Under the direction of M. von Arx, experiments with dynamite have been lately undertaken in Switzerland, with the view especially to investigate what degree of dangor is offered by it in transportation. Already the first blasting experiments gave proof of the extraordinary power of this explosive. The explosion took place in from two to four minutes. Two and a half cartridges detached a mass of six and a half cubic meters of hard rock in a bore hole of I'll meters depth and three centimeters diameter; and in another experiment, three and a half cartridges, when exploded in a hole of 1*32 meters depth, loosened a mass of seventy-one cubic meters. Similar results were obtained in cast and wrought iron, and in water. A cartridge that was allowed to explode in the river Aare, threw a large volume of water to a considerable hight. In order to investigate the danger of spontaneous explosion, the dynamite was first subjected to chemical analysis. In treating it with alcohol, 76'6 per cent of nitro-glycer-in were extracted, while a solid residuum of a reddish white color was left, that consisted chiefly of silica, and small admixtures of lime, oxide of iron, and alumina. The priming of the copper fusee was found to consist of fulminate of mercury. The effective portion of dynamite is consequently the nitro-gly-cerin, while the other substances serve merely to diminish the danger of spontaneous decomposition. A blasting material of this kind may explode by great variations of temperature, by intense solar rays, shocks, electricity, and spontaneous decomposition. This last mentioned possibility must yet be referred to experimental investigation. However, the experiments have furnished very satisfactory results in regard to the other influences. Dynamite was not acted* upon by steam, and when not inclosed was consumed slowly in the firs, but when inclosed, it exploded with considerable force. The effect of light was experimented upon by a mirror, the dynamite burning in its focus with light puffings, without explosion, and when exposed to a jess concentrated light, no effect was found to take place. The experiments which were undertaken in order to examine the effect of concussion proved that explosion will only take place when the material is placed between two very hard surfaces, and when the shock is very powerful. However, if concussion takes place between iron and stone, explosion is rarely produced, and never so between iron and wood. Inclosed dynamite explodes easier, but the intensity of the shock must in all cases be great. It was also thought of importance to examine whether the dynamite would explode by lightning. It was for this reason exposed to the discharge sparks of a large Leyden jar, and those of a powerful induction apparatus. As, however, explosion ensued in no instance, from the experiments the experts drew the conclusion that the transportation of dynamite is not attended with any danger. Changes of temperature, strong heat, even fire, and intensely concentrated solar rays do not produce explosion, so long as the material itself is not inclosed in vess.ds possessing great powers of res'stance. And, while it will decompose by shocks, these will scarcely ever be intense enough to offer real danger. As regards spontaneous decomposition, there is nothing known about the new blasting material ; however, it is evident that the earthy admixture must prevent a rapid decomposition, and only allow a gradual and slow one. Taken all in all, the dynamite offers considerably less danger than nitroglycerin, and, since it is nearly equal to it in explosive power, there is no reason why the latter composition should not soon be replaced by the former.

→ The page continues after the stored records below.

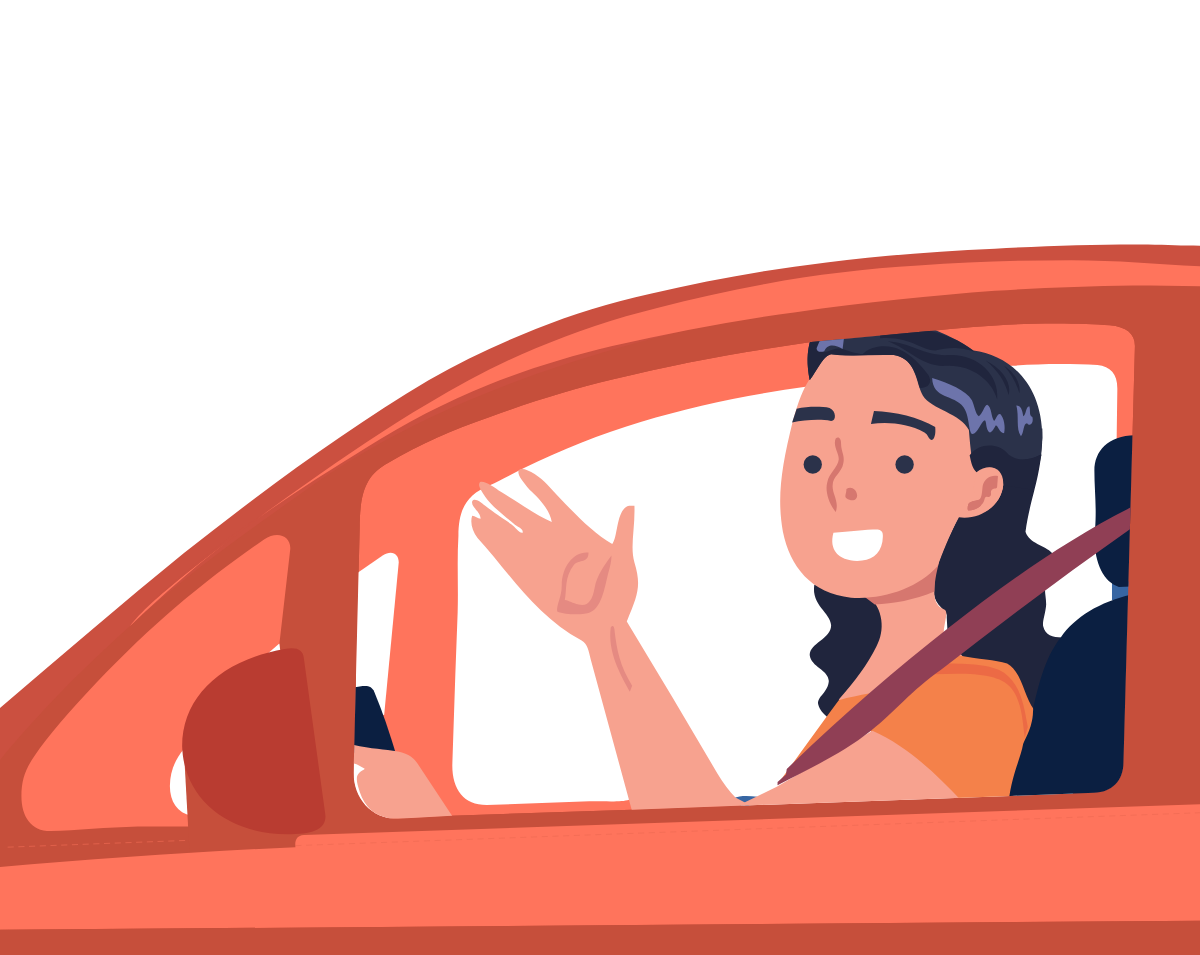
<!DOCTYPE html>
<html lang="en">
<head>
<meta charset="utf-8">
<title>Driver waving from a red car</title>
<style>
:root {
  --paper: #ffffff;
  --coral: #ff745c;
  --roof-edge: #cb5040;
  --frame: #c64f3b;
  --mirror: #b93c31;
  --skin: #f7a28f;
  --skin-line: #e58a82;
  --skin-shade: #d6776f;
  --hair: #2b324a;
  --hair-deep: #20253d;
  --hair-shine: #6d74ab;
  --top: #f4814a;
  --top-trim: #ec6a45;
  --belt: #903f55;
  --navy: #0b1f41;
  --blue: #3766a3;
}
html, body { margin: 0; padding: 0; overflow: hidden; background: var(--paper); }
.canvas { display: block; width: 1200px; height: 955px; background: var(--paper); }
.paper { fill: var(--paper); }
.coral { fill: var(--coral); }
.roof-edge { fill: var(--roof-edge); }
.frame { fill: var(--frame); }
.mirror { fill: var(--mirror); }
.skin { fill: var(--skin); }
.skin-line { fill: var(--skin-line); }
.skin-shade { fill: var(--skin-shade); }
.hair { fill: var(--hair); }
.hair-deep { fill: var(--hair-deep); }
.hair-shine { fill: var(--hair-shine); }
.top { fill: var(--top); }
.top-trim { fill: var(--top-trim); }
.belt { fill: var(--belt); }
.navy { fill: var(--navy); }
.blue { fill: var(--blue); }
.crease { fill: none; stroke: var(--coral); stroke-width: 1; stroke-dasharray: 8 6; opacity: .6; }
.crease-door { stroke: var(--frame); opacity: .25; }
</style>
</head>
<body>
<svg class="canvas" viewBox="0 0 1568 1247.9" preserveAspectRatio="none" role="img" aria-label="A smiling woman with dark wavy hair sits at the wheel of a red car and waves through the side window">
  <defs>
    <path id="window-shape" d="M470 690C470 640 480 620 507 605C550 580 590 562 640 545C700 523 750 508 800 496C890 474 970 460 1060 447L1210 433C1260 428 1305 424 1350 423C1390 422 1425 423 1450 425C1472 427 1483 436 1483 452L1468 996C1468 1021 1452 1035 1430 1036L1320 1040L825 1058L590 1066L520 1070C484 1070 462 1042 462 1010Z"/>
    <clipPath id="window-clip"><use href="#window-shape"/></clipPath>
  </defs>

  <g id="car-body">
    <path class="roof-edge" d="M0 925C80 857 160 788 240 723C345 640 450 563 560 497C605 471 652 449 700 430C748 411 797 396 850 384C925 366 1003 352 1080 343C1152 334 1227 328 1300 325C1370 321 1440 319 1500 319.500C1525 320 1545 321 1568 321V1248H0Z"/>
    <path class="frame" d="M0 993C45 938 105 876 170 818C260 736 345 680 400 640C560 525 800 440 1060 400C1240 373 1400 365 1568 365V1248H0Z"/>
    <path class="coral" d="M170 818C182 801 210 777 240 752C290 711 345 671 400 632C452 596 505 559 560 527C605 500 652 475 700 455C750 434 803 416 860 402C905 390 952 380 1000 371C1065 359 1132 351 1200 347C1268 342 1335 340 1400 340C1460 340 1510 345 1568 348V374C1540 373.500 1510 373 1480 373C1420 374 1360 376 1300 380C1220 386 1130 395 1040 408C960 418 880 434 800 452C745 465 690 482 640 502C580 526 530 553 480 584C420 621 365 656 320 690C265 731 215 775 170 818Z"/>
    <path class="roof-edge" d="M194 790C235 752 295 702 350 668C300 706 240 750 194 790Z"/>
  </g>

  <g id="quarter-window">
    <path class="coral" d="M28 1040C28 1020 33 1005 45 988C80 937 165 848 230 793C270 759 310 729 345 705C364 692 382 702 379 720L365 842L366 1080L248 1080C226 1080 203 1080 180 1080C140 1081 100 1085 66 1086C40 1086 28 1066 28 1040Z"/>
    <path class="paper" d="M350 854L365 841L367 856Z"/>
    <path class="paper" d="M240 979C228 993 222 1010 222 1027C222 1048 232 1062 250 1066Z"/>
  </g>

  <g id="cabin" clip-path="url(#window-clip)">
    <use href="#window-shape" class="coral"/>

    <g id="far-windows">
      <path class="paper" d="M599 700C599 665 610 646 640 634C652 629 668 620 684 612C800 554 925 523 1055 505C1150 490 1240 482 1323 478C1360 475 1400 475 1434 477C1451 479 1460 488 1460 508L1456 800L1400 1045L975 1056L960 1044L822 1045C812 1048 800 1047 770 1047L636 1052C606 1052 591 1032 591 1000L595 880L598 800C599 766 597 733 599 700Z"/>
      <path class="paper" d="M465 750L500 726C512 718 521 724 521 735L502 934L465 945Z"/>
    </g>

    <g id="steering-hand">
      <path class="navy" d="M460 899C478 895 485 895 489 904C500 930 509 958 517 984L460 984Z"/>
      <path class="paper" d="M460 984L478 1000L470 1028C480 1058 500 1068 520 1072L450 1072Z"/>
      <path class="skin" d="M460 973C485 979 502 979 520 982C538 986 543 993 549 1003L592 1068L520 1074C490 1071 474 1052 468 1028C464 1014 467 1010 477 1005C471 1001 468 999 460 997Z"/>
    </g>

    <g id="seat">
      <path class="blue" d="M1453 760H1478V784H1453Z"/>
      <path class="navy" d="M1490 569C1450 567 1430 588 1430 615C1430 640 1433 660 1431 690C1427 730 1440 760 1462 767L1490 766Z"/>
    </g>

    <g id="driver">
      <path class="hair-deep" d="M1270 570L1362 560C1363 620 1346 648 1340 695C1345 711 1365 712 1375 723L1370 755C1362 768 1367 776 1367 790C1366 803 1362 811 1363 818C1366 830 1375 833 1388 833L1360 930L1330 920L1240 860L1237 806C1239 797 1222 794 1220 774C1219 740 1240 702 1253 674Z"/>
      <path class="hair-deep" d="M1064 764C1060 791 1085 800 1086 817C1086 835 1058 840 1058 856C1060 872 1082 875 1083 890C1082 905 1068 910 1069 920C1071 928 1076 933 1082 938L1104 915C1135 880 1158 845 1156 815C1154 800 1147 788 1135 780Z"/>
      <path class="skin" d="M1135 778C1154 796 1157 823 1145 845C1133 869 1118 889 1096 914L1110 925L1180 900L1258 858L1233 827C1234 812 1239 801 1235 797C1222 792 1220 782 1221 765L1222 745Z"/>
      <path class="skin-shade" d="M1130 780C1170 778 1200 762 1227 735C1223 750 1221 762 1221 773C1195 784 1167 789 1143 790Z"/>

      <g id="orange-top">
        <path class="top" d="M1016 1025C1045 985 1070 950 1096 915C1110 911 1122 909 1137 906L1250 856C1280 862 1300 862 1316 867C1335 877 1338 910 1351 927L1345 970L1322 1046L1250 1048L1137 955Z"/>
        <path class="top-trim" d="M1220 881L1236 867C1265 867 1295 868 1312 879C1334 895 1338 922 1343 950L1339 964C1336 940 1335 917 1322 900C1305 878 1262 880 1220 881Z"/>
      </g>
      <path class="blue" d="M958 1043C968 1039 978 1040 990 1041L975 1056L962 1050Z"/>
      <path class="skin" d="M968 1051L1015 1028L1140 955C1185 975 1222 1010 1256 1046L968 1062Z"/>

      <g id="head">
        <path class="skin" d="M1057 497C1065 485 1073 465 1085 460L1172 462C1200 468 1195 492 1206 510C1218 525 1260 535 1268 560C1270 590 1272 605 1276 617C1289 607 1311 606 1311 633C1309 660 1281 680 1253 676C1240 700 1232 722 1225 740C1200 768 1155 784 1112 781C1060 776 1032 740 1023 695C1015 650 1021 610 1036 550C1043 525 1050 507 1057 497Z"/>
        <path class="skin-shade" d="M1304 622C1295 620 1286 625 1284 635C1283 644 1283 651 1279 653C1273 655 1266 655 1265 660C1264 664 1264 667 1266 667C1276 667 1284 660 1286 654C1288 646 1289 651 1293 649C1297 646 1293 643 1296 640C1299 637 1303 640 1303 635Z"/>
        <path class="hair" d="M1058 497C1054 475 1054 460 1060 440L1210 426C1235 437 1255 445 1272 458C1318 464 1362 500 1362 572L1360 594C1346 602 1325 603 1312 599L1304 610C1293 608 1286 613 1277 617C1270 612 1268 585 1266 562C1256 540 1217 535 1206 517C1197 503 1198 468 1168 464C1140 463 1115 466 1086 463C1075 465 1067 486 1058 497Z"/>
        <path class="hair-deep" d="M1058 497C1054 475 1054 460 1060 440L1072 445C1068 455 1068 460 1078 460C1088 458 1092 454 1101 456C1112 460 1120 462 1134 464C1115 465 1098 465 1086 463C1075 465 1067 486 1058 497Z"/>
        <path class="hair-deep" d="M1126 464C1138 450 1163 450 1176 457C1192 464 1204 478 1213 490C1219 500 1213 507 1202 507C1197 488 1191 468 1168 464Z"/>
        <path class="hair-deep" d="M1150 438L1210 431C1235 437 1255 445 1274 460C1250 452 1238 455 1222 458C1203 458 1190 439 1150 442Z"/>
        <path class="hair-deep" d="M1160 446C1190 448 1210 466 1240 464C1275 462 1306 488 1303 522C1296 496 1268 476 1236 478C1205 480 1188 456 1160 446Z"/>
        <path class="hair-deep" d="M1288 471C1310 482 1322 500 1318 516C1313 498 1304 484 1288 471ZM1312 478C1327 488 1334 502 1332 514C1328 500 1321 488 1312 478Z"/>
        <path class="hair-deep" d="M1267 595C1280 577 1305 580 1315 591C1325 603 1345 603 1361 594L1350 640L1311 634C1311 612 1293 604 1276 617C1271 613 1269 605 1267 595Z"/>
        <path class="skin" d="M1276 617C1290 606 1311 608 1311 633C1309 650 1300 662 1286 669L1272 640Z"/>
        <path class="skin-shade" d="M1304 622C1295 620 1286 625 1284 635C1283 644 1283 651 1279 653C1273 655 1266 655 1265 660C1264 664 1264 667 1266 667C1276 667 1284 660 1286 654C1288 646 1289 651 1293 649C1297 646 1293 643 1296 640C1299 637 1303 640 1303 635Z"/>
        <g class="hair-shine">
          <path d="M1067 455L1072 443L1103 440L1101 456C1092 451 1082 448 1077 459C1071 461 1067 459 1067 455Z"/>
          <path d="M1218 494C1240 501 1262 510 1270 523C1273 529 1274 540 1279 544C1284 541 1286 530 1290 529C1296 532 1295 546 1299 550C1302 547 1303 540 1307 541C1312 546 1314 558 1312 566C1305 565 1304 555 1301 556C1297 563 1294 568 1291 563C1288 557 1289 551 1287 549C1282 550 1277 568 1270 567C1265 562 1267 543 1259 532C1246 515 1219 522 1218 494Z"/>
          <path d="M1328 530C1334 530 1336 536 1337 544C1341 543 1340 531 1345 531C1347 537 1344 543 1349 545C1351 553 1346 558 1342 553C1337 553 1338 566 1334 570C1327 560 1332 545 1328 530Z"/>
        </g>
        <g id="face">
          <path class="hair" d="M1035 552L1041 534C1055 531 1073 531 1084 533C1093 537 1093 550 1086 550C1070 547 1051 549 1035 552Z"/>
          <path class="hair" d="M1138 554L1142 537C1170 538 1200 545 1222 558C1223 567 1221 575 1217 575C1212 572 1213 568 1208 565C1186 553 1160 551 1138 554Z"/>
          <circle class="hair" cx="1062" cy="607" r="12"/>
          <circle class="hair" cx="1182" cy="607" r="12"/>
          <path class="skin-shade" d="M1092 573C1096 570 1099 573 1099 580C1099 590 1104 595 1102 605C1100 618 1088 622 1088 634C1087 645 1097 655 1092 669C1082 657 1078 640 1081 630C1083 618 1095 611 1096 600C1096 592 1088 582 1092 573Z"/>
          <path class="skin-shade" d="M1106 639C1112 635 1119 639 1120 647C1120 654 1113 656 1106 651C1103 649 1106 645 1106 639Z"/>
          <path class="paper" d="M1089 696C1110 695 1130 692 1147 692C1155 693 1154 700 1153 708C1150 725 1138 733 1120 733C1095 732 1083 718 1089 696Z"/>
        </g>
      </g>

      <path id="seat-back" class="navy" d="M1490 775C1445 782 1406 804 1386 833C1364 861 1356 900 1350 926C1350 950 1340 963 1337 972C1333 993 1322 1012 1318 1048L1490 1045Z"/>
      <path id="seat-belt" class="belt" d="M1490 657C1400 700 1310 765 1240 820C1170 875 1100 935 1028 1005L1027 1012L1016 1022V1026C1060 1003 1100 985 1138 955C1170 930 1190 903 1230 875C1310 812 1400 745 1490 682Z"/>

      <g id="waving-arm">
        <path class="skin" d="M827 1064L772 862C769 850 768 842 760 837C700 805 665 748 624 703C617 694 614 682 617 674C621 674 624 678 628 678C628 668 615 663 617 655C620 650 627 655 634 661C650 673 660 679 668 685C674 689 678 697 683 696C684 690 676 689 671 684C660 675 642 661 634 649C628 640 624 634 627 630C632 627 645 636 655 643C680 658 700 673 721 682C718 665 703 650 692 640C682 628 675 619 678 614C685 609 705 622 715 633C745 665 770 693 800 711C808 700 805 665 822 661L829 661C830 690 823 715 829 735C838 765 834 776 819 812L878 910L937 1010C945 1023 953 1034 961 1042L974 1049V1062Z"/>
        <path class="skin-line" fill-rule="evenodd" d="M769 722C750 720 734 740 734 765C734 780 727 790 728 799C738 803 758 804 769 801C786 796 790 768 794 752C796 745 799 735 799 726C790 738 780 752 777 768C774 785 768 793 756 790C748 788 744 785 738 784C741 770 737 755 750 738C757 731 769 736 769 722Z"/>
        <path class="skin-line" d="M798 820C800 816 803 818 803 824C806 850 810 870 826 896L823 904C810 880 794 852 798 820Z"/>
      </g>
    </g>
  </g>

  <g id="door">
    <path class="frame" d="M240 975L248 1120L390 1107L420 1060L397 860L366 851Z"/>
    <path class="mirror" d="M238 975C238 910 290 862 372 848C388 845 396 849 397 860L425 1064C427 1080 415 1090 380 1090C300 1092 240 1045 238 975Z"/>
    <path class="coral" d="M0 1133C125 1122 255 1113 386 1107C385 1097 388 1092 397 1091L1568 1051V1203L0 1215Z"/>
    <path class="crease" d="M10 1107L248 1098"/>
    <path class="crease crease-door" d="M386 1105L1568 1062"/>
    <path class="frame" d="M0 1215L1568 1203V1248H0Z"/>
  </g>
</svg>
</body>
</html>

This article was originally published with the title "On Experiments with Dynamite" in Scientific American 21, 21, 330 (November 1869)